Tetyana Hanna’s concerns grow every time she calls friends in her native country, Ukraine.
Hanna, who spent half of her life growing up in Striy, calls and video chats with her friends who still live in Ukraine every other day. But the 28-year-old Killeen business owner doesn’t always like what she hears. Her friends tell her they’re living their lives in terror, taking their days hour by hour.
“They’re scared,” Hanna said earlier this week. “They don’t know what’s going to happen because they don’t know if they’re going to be invaded. In the morning, they wake up and it’s all going on, like war.”
About two weeks ago, Russian forces took control of Crimea, a peninsula on the Black Sea that once belonged to Ukraine. And Friday, Russian President Vladimir Putin annexed the strategically important territory.
“It has to do with economic development, the limitations of warm-water ports,” said Killeen Assistant City Manager Ann Farris, who was in Ukraine in 2004 teaching peacemaking and conflict resolution skills in Lugansk, a Russian-speaking southeastern city in Ukraine. “(Crimea) is a very valuable asset to Ukraine, and Ukraine is poor. When you go there, you look around and you think, ‘I don’t know if they have any natural resources,’ and Crimea provides a coastline for them that is one of their most important assets.”
While Farris was in Ukraine, she witnessed turmoil leading up to a reported fraudulent Ukrainian presidential election that year. Nearly a decade later, Farris is concerned again about turmoil in the country.
“If it were just Crimea, that would still be bad,” she said. “My bigger worry is that this is the beginning, the entry, the opening of the door or the window to go in and take over more.”
While in Ukraine, Farris said, the country was internally divided between citizens who wanted to be their own people and citizens who were knee-deep in traditions and scared of change.
“They were already kind of looking over their shoulder, not knowing what the future would bring, trying to figuring things out alone, knowing that Big Brother was literally within a rocks throw away,” Farris said. “They already had things to be afraid of and now I think this probably scares them to their very bones.”
Hanna said some Russians justify taking Crimea because many people in the region speak Russian. However, she made parallels to the U.S., saying it doesn’t work that way.

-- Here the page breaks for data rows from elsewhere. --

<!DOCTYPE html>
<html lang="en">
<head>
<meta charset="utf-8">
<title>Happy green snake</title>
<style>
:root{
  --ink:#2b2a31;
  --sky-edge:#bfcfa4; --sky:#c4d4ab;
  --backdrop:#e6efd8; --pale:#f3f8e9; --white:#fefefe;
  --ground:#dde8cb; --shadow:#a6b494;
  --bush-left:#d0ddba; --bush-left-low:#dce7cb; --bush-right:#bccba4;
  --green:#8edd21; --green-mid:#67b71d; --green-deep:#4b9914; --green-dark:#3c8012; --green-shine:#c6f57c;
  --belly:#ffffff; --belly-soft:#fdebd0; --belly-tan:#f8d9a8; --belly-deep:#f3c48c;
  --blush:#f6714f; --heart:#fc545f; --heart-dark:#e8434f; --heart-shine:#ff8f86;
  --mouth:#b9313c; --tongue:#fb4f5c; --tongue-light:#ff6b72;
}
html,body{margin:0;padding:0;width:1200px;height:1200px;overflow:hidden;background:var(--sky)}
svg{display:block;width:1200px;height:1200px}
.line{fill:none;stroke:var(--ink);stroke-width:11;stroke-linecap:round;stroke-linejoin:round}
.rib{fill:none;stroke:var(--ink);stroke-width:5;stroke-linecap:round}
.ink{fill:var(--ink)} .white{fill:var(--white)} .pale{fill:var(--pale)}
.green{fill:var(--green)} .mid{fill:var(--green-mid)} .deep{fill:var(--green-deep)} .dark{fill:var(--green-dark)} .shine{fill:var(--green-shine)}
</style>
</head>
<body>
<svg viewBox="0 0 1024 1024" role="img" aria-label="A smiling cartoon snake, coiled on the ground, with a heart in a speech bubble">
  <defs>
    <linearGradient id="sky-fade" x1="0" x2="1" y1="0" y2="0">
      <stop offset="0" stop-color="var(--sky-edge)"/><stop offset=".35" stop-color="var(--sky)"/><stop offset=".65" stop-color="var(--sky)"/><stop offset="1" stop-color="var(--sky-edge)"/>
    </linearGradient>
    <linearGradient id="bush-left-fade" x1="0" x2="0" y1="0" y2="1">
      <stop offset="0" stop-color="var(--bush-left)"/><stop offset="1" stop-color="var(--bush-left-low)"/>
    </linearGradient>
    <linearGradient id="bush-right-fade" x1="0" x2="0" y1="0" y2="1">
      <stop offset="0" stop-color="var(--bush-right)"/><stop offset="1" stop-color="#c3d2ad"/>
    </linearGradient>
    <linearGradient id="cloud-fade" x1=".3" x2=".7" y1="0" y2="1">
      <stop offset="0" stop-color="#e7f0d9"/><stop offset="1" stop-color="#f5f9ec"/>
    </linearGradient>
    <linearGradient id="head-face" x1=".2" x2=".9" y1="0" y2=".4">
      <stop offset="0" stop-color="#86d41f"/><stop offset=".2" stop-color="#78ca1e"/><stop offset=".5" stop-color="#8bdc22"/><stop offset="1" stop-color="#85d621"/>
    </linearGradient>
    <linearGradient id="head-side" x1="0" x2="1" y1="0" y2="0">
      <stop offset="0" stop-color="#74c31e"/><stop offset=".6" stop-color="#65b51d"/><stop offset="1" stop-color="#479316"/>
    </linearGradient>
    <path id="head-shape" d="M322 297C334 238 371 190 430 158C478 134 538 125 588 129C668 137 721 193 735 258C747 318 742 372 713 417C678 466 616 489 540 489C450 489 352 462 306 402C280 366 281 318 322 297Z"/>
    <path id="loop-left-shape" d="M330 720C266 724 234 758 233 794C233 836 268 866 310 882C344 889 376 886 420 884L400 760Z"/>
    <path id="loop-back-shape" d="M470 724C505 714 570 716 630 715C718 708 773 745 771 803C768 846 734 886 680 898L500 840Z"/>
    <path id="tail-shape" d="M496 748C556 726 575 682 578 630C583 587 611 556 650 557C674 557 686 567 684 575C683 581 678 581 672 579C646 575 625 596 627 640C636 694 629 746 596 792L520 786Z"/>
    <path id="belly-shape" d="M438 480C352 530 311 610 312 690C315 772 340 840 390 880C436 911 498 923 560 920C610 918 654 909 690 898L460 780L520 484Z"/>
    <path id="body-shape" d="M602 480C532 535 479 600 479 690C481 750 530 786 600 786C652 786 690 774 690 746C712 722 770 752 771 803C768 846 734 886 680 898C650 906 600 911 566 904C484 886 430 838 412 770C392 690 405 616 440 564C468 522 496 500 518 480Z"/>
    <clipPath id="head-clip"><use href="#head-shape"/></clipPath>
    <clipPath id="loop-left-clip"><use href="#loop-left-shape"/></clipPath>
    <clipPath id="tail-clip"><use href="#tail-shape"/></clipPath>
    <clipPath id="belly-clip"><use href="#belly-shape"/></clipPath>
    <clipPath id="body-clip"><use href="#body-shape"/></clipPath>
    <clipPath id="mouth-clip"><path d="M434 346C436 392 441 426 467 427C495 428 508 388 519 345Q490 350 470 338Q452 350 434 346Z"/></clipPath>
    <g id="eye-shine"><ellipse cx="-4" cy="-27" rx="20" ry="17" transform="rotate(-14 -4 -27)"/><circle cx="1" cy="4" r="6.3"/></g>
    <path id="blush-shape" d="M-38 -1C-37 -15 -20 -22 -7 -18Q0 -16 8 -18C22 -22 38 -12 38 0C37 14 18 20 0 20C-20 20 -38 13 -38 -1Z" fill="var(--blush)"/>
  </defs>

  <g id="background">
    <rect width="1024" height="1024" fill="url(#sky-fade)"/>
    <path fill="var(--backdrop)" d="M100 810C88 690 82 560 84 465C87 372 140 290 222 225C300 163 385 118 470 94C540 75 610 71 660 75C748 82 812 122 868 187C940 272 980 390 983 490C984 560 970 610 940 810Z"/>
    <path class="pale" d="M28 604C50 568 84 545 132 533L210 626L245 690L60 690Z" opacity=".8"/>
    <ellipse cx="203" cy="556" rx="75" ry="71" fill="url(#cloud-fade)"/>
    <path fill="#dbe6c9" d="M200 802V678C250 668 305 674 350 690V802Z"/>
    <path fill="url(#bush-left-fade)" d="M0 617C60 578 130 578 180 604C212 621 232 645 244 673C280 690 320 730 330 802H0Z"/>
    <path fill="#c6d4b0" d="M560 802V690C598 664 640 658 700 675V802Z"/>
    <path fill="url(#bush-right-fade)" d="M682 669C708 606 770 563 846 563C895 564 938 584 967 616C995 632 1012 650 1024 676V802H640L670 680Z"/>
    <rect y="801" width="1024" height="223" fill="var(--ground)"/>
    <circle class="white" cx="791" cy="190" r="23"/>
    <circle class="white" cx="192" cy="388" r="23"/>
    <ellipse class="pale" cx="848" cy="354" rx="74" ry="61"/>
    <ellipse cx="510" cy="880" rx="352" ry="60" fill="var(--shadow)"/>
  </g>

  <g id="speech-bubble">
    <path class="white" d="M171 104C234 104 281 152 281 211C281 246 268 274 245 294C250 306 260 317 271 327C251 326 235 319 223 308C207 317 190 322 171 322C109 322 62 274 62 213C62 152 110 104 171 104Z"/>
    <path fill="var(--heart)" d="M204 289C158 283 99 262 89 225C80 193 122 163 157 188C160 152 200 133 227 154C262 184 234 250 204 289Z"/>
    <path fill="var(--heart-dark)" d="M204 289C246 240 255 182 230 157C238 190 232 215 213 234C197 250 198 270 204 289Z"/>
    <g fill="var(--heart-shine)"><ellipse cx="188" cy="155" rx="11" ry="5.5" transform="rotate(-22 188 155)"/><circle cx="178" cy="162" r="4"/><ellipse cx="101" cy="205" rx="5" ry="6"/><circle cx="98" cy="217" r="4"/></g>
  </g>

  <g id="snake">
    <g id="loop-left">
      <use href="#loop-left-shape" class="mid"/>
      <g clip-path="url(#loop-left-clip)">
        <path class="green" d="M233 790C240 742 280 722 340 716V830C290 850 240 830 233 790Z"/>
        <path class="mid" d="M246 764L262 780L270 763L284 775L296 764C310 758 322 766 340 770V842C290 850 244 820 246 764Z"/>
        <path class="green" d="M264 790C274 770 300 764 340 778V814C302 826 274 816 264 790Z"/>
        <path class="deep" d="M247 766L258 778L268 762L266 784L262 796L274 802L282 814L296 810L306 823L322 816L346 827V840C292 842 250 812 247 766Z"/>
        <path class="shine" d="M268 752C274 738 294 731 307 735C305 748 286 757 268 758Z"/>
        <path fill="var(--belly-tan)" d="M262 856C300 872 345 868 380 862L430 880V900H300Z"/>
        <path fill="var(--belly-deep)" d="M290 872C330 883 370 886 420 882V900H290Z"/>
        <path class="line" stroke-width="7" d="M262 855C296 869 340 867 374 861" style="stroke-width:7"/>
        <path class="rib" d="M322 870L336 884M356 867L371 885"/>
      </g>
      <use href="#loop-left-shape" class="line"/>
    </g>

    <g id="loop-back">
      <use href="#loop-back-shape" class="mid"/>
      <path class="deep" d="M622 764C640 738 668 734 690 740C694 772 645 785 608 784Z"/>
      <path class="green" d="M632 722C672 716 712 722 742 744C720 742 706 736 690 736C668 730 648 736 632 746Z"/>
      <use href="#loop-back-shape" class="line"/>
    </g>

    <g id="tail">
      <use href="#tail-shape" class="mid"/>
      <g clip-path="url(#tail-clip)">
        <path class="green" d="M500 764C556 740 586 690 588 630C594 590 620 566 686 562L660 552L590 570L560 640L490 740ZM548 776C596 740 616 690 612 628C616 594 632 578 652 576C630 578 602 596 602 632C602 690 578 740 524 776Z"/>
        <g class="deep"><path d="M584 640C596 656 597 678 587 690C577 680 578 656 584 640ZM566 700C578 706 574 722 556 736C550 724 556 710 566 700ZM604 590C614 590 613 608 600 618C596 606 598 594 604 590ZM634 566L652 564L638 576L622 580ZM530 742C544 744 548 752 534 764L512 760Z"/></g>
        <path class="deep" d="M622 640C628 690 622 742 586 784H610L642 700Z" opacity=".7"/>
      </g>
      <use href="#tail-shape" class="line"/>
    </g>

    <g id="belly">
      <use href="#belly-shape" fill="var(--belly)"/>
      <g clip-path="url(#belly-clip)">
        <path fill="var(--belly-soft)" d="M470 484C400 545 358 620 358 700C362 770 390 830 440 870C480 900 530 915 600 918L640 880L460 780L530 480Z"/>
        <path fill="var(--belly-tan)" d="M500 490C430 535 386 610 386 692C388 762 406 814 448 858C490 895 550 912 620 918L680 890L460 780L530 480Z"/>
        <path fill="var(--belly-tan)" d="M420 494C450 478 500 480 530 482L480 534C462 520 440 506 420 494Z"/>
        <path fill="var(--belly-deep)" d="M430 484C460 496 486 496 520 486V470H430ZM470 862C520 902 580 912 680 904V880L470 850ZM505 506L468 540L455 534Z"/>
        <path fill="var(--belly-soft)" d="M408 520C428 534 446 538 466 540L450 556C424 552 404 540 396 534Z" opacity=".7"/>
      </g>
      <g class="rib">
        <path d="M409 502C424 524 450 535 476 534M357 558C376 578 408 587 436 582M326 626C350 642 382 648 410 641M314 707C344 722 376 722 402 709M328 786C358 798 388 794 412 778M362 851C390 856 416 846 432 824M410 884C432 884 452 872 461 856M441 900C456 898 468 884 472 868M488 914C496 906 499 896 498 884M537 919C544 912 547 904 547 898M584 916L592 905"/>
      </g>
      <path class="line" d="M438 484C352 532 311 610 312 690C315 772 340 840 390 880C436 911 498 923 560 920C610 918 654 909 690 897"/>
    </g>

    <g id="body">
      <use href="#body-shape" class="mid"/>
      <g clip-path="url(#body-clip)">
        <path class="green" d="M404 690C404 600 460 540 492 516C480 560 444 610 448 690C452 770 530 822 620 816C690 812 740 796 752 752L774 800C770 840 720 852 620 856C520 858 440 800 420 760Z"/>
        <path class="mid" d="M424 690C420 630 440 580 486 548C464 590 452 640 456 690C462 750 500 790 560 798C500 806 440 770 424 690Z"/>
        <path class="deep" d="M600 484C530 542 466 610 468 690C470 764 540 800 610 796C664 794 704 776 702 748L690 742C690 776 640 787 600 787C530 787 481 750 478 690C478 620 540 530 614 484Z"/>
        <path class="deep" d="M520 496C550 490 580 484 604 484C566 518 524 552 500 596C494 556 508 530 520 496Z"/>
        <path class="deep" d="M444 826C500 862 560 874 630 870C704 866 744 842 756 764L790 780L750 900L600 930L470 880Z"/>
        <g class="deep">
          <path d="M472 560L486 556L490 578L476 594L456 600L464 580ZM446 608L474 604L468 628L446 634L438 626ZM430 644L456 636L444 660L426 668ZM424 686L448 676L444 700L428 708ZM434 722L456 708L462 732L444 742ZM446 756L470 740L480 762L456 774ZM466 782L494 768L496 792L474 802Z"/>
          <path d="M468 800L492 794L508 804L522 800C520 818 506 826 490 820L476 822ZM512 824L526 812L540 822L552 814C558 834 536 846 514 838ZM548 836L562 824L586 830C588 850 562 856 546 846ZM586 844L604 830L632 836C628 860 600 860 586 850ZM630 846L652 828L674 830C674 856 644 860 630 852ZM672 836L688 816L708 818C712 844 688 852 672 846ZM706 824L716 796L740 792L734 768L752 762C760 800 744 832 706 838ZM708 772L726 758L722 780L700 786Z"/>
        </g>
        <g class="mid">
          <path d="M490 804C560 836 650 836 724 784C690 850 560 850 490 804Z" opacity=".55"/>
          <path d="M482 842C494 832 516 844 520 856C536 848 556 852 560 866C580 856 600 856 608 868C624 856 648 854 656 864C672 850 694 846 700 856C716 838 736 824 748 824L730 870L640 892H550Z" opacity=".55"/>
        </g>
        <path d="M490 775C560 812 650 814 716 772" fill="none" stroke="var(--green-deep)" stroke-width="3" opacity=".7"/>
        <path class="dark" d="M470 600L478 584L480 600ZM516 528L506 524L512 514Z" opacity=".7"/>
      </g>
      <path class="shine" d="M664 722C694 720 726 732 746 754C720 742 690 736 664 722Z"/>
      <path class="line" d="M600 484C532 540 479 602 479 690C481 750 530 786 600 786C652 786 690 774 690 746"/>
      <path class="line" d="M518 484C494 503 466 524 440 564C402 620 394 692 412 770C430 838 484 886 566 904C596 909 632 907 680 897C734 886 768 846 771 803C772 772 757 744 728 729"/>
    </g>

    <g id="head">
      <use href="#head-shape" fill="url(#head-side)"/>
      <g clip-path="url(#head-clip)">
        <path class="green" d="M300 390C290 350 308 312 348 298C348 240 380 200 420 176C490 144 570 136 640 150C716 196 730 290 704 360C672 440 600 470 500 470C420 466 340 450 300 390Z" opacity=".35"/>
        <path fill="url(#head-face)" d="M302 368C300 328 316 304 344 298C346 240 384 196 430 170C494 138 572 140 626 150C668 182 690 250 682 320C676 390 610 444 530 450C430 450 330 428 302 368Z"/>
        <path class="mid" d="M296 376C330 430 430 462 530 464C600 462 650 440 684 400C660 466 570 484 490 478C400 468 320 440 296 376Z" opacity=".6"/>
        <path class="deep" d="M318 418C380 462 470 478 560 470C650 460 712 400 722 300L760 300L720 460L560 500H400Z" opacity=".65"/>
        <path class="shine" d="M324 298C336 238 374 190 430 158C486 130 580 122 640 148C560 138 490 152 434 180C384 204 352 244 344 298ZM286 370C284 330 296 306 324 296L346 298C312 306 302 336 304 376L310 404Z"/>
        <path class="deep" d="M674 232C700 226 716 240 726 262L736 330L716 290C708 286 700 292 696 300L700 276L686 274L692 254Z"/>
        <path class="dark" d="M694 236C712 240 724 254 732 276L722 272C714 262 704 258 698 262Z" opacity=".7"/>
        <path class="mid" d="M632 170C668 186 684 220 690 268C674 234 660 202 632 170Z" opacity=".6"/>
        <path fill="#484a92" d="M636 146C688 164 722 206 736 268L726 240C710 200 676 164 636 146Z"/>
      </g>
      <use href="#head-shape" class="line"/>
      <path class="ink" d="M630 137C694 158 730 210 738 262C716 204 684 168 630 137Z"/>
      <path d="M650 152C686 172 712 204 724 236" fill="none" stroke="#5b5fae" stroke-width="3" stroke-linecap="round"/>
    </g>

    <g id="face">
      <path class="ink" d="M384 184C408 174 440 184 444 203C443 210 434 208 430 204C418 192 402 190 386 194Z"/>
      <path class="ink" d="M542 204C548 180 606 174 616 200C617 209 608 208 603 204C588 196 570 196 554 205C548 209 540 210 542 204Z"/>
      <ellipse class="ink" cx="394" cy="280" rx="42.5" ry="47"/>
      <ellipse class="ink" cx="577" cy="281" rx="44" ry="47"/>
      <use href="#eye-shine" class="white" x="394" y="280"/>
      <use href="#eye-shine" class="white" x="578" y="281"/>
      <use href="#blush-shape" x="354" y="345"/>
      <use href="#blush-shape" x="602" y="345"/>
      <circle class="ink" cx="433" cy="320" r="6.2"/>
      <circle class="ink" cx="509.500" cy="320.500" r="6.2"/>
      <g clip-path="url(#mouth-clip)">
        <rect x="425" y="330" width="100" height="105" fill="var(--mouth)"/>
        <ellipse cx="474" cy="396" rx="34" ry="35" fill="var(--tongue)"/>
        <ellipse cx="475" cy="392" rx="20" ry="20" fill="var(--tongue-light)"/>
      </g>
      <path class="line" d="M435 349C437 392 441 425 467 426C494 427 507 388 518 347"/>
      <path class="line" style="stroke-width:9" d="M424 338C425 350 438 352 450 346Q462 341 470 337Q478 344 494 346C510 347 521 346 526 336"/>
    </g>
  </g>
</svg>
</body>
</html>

“I know (Crimea) belonged to Russia a long time ago, but didn’t California belong to Mexico? Didn’t Louisiana belong to France? It’s not like the other country is going to come in and say, ‘Hey, give me back Louisiana or give me back California.’ It’s not right,” Hanna said. “This is what was done, this is the law … (You can’t) come in and one day decide to invade everything.”
Hanna also said she sees parallels between what’s going on in Crimea to what happened in Georgia in 2008.
“Russia also invaded Georgia,” she said. “They were promising that life was going to get better once they were under Russia, but life didn’t get better. … There are a lot of towns destroyed now; everything is bombed and many people died and that’s it. And it stayed like that.
“And now these places are ruined and nobody’s going to return the lives of those people; those innocent people who died.”
As Ukraine’s atmosphere changes, Hanna said she hopes government relations and protests calm down in the next few months since she plans to show her husband and children her native country for the first time this summer.
But, she knows it might not happen. Her friends also told her quite a few boys from her town — younger than 20 — died in the protests.
“I didn’t know them, but my friends knew them,” Hanna said, holding back tears. “For nothing, they put their life down.
“A hundred people died for nothing. … Russia is not going to stop (with) Crimea. They’re going to continue.”